I 5~ similarly under Shapur II.: Ammian.
Towards the end of his reign Ardashir resumed the attack; while his son Shapur I.
Then Shapur resumed the war, subdued Armenia and plundered Antioch.
C. 264) beat them back, and Odenathus (Odainath), prince of Palmyra, rose in their rear, defeated Shapur, captured his harem, and twice forced his way to Ctesiphon (263265).
Shapur was in no position to repair the defeat, or even to hold Armenia; so that the Sassanid power failed to pass the bounds of the Arsacid Empire.
Nevertheless Shapur I., in contrast to his father, assumed the title King of the kings of the Iranians and non-Iranians (/3ainXeis f3a~ltX&op Apiae&,e ical Avaptavh; shah an shah Iran we Aniran), thus emphasizing his claim to world dominion.
And Shapur 1., represents the king and the god Ormuzd both on horseback, the latter in the act of handing to his companion the ring of sovereignty.
A great victory might be woneven an emperor might be captured, like Valerianbut immediately afterwards successes, such as those gained against Shapur I.
In Armenia, also, Ardashir and Shapur, during the period of their occupation, sought to introduce the orthodox religion, destroyed the heathen imageseven those of the Iranian gods which were here considered heathenand turned the shrines into fire-altars (Gelzer, Ber.
Shapur I., who appears to have, had a broader outlook, added to the religious writings a collection of scientific treatises on medicine, asticonomy, mathematics, philosophy, zoology, &c., partly from Indian and Greek sources.
For Manichaeism is an attempt to weld the doctrine of the Gospel and the doctrine of Zoroaster Manlchae- into a uniform system, though naturally not without lam, an admixture of other elements, principally Babylonian and Gnostic. Mani, perhaps a Persian from Babylonia, is said to have made his first appearance as a teacher on the coronation day of Shapur I.
In Susiana Shapur I.
Built the great city of Gondev-Shapur, which succeeded the ancient capital of the Persian Empire.
And Shapur I.

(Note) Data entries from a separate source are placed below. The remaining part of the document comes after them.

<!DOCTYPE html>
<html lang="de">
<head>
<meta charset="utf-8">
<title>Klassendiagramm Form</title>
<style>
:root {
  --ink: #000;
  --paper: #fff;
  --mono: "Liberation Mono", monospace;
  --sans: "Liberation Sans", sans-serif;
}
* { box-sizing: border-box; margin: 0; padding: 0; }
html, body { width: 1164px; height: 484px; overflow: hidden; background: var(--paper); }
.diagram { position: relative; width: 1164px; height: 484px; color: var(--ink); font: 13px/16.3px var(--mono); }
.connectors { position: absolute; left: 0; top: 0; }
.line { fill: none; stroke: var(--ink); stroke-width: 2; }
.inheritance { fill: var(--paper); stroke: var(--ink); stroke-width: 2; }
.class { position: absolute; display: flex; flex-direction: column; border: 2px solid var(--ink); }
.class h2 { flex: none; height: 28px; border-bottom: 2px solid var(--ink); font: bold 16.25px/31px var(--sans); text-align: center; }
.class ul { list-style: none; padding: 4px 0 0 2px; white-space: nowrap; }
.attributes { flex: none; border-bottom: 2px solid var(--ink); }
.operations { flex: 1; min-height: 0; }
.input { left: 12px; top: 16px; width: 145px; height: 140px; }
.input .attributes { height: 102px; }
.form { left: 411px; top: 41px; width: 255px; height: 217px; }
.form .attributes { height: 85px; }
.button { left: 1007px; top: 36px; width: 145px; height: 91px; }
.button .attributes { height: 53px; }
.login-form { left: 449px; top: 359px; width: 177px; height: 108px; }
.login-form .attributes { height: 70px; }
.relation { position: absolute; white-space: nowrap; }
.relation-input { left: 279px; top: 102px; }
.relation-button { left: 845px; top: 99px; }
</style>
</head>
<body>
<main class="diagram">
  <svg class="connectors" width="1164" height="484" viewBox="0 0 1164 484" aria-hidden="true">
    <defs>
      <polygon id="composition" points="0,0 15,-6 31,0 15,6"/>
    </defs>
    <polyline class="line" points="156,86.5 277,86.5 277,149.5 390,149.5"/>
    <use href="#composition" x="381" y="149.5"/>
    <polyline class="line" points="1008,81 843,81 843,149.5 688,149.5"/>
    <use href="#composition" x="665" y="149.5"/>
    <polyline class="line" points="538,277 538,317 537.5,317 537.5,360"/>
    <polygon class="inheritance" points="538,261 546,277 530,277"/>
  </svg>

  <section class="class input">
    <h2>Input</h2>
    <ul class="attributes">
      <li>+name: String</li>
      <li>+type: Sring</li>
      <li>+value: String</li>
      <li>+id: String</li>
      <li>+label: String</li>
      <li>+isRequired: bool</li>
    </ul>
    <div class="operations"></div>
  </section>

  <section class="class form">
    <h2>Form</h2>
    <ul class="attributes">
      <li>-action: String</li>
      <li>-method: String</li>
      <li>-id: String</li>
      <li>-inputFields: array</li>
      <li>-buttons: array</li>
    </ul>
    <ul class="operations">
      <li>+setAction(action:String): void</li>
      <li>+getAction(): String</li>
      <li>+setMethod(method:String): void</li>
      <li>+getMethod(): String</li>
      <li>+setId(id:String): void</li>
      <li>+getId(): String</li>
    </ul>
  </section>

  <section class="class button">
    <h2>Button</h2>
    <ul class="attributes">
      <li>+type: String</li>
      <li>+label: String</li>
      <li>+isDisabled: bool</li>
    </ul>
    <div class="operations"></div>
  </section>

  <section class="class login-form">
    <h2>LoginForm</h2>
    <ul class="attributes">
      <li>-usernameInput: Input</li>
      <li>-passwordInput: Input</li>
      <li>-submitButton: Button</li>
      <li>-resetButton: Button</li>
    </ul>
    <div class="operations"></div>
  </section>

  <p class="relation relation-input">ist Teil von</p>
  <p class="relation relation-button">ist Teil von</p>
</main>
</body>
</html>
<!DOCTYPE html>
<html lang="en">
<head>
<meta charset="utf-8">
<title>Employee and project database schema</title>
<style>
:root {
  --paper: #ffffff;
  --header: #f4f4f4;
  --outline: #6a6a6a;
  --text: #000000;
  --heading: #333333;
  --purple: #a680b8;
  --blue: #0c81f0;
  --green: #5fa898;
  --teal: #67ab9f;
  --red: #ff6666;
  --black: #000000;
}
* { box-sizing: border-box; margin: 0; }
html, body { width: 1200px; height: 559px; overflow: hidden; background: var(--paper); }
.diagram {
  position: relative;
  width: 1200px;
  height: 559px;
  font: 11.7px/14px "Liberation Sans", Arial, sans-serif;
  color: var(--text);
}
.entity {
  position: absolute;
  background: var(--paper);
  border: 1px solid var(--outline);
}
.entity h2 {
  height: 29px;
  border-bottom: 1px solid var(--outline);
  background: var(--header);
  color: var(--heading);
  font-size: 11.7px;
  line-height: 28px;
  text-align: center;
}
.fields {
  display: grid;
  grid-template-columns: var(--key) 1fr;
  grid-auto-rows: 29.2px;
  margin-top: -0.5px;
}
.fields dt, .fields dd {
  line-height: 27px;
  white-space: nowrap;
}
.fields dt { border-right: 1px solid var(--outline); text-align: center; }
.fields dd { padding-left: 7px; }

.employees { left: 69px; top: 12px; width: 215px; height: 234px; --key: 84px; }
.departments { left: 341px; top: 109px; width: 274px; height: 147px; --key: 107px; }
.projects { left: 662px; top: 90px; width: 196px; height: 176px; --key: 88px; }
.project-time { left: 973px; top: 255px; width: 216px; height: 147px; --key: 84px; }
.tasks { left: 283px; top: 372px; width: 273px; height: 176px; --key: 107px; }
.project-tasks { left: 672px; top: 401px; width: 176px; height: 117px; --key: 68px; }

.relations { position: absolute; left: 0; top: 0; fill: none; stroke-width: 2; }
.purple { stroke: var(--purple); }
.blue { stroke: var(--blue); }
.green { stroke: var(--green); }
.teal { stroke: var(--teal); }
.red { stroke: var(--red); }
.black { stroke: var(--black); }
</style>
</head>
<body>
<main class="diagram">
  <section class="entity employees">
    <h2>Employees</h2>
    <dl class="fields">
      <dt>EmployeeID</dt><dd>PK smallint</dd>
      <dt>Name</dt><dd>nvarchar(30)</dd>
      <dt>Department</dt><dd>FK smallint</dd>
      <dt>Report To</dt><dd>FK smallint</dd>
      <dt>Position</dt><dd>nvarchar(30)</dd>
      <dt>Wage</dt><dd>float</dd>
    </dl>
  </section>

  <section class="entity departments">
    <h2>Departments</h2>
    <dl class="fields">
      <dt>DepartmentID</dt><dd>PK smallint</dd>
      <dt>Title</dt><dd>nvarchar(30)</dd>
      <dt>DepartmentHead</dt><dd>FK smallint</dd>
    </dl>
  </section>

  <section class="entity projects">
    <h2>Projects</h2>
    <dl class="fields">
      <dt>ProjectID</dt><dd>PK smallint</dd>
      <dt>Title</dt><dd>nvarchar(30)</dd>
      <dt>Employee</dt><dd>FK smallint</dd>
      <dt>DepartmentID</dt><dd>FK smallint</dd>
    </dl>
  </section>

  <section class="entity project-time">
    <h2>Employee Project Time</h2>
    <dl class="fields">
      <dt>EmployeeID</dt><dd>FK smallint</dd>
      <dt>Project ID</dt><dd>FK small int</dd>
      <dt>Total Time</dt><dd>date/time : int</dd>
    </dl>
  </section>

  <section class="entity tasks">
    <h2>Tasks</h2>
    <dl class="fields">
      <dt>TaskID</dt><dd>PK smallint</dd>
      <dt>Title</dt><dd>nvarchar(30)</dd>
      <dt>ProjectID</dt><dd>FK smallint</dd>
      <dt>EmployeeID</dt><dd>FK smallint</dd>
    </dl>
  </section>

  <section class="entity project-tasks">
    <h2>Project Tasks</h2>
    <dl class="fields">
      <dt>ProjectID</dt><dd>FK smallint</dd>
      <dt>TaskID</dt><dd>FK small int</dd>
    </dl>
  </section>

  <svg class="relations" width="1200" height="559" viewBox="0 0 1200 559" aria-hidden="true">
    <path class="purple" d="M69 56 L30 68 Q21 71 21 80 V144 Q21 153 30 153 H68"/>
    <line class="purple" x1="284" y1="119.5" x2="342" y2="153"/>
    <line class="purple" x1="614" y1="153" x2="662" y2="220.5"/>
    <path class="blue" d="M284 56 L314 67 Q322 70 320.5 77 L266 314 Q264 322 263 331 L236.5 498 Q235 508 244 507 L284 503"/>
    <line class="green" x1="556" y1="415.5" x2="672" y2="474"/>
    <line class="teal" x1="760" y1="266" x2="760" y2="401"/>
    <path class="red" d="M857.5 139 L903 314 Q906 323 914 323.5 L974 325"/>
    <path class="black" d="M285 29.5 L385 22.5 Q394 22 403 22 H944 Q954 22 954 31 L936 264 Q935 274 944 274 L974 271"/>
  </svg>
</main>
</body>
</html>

The coins invariably bear a Pahlavi legendon the obverse the kings head with his name and title; on the reverse, a fire-altar (generally with the ascription fire of Ardashir, Shapur, &c,, .e.
Shapur I., 241272.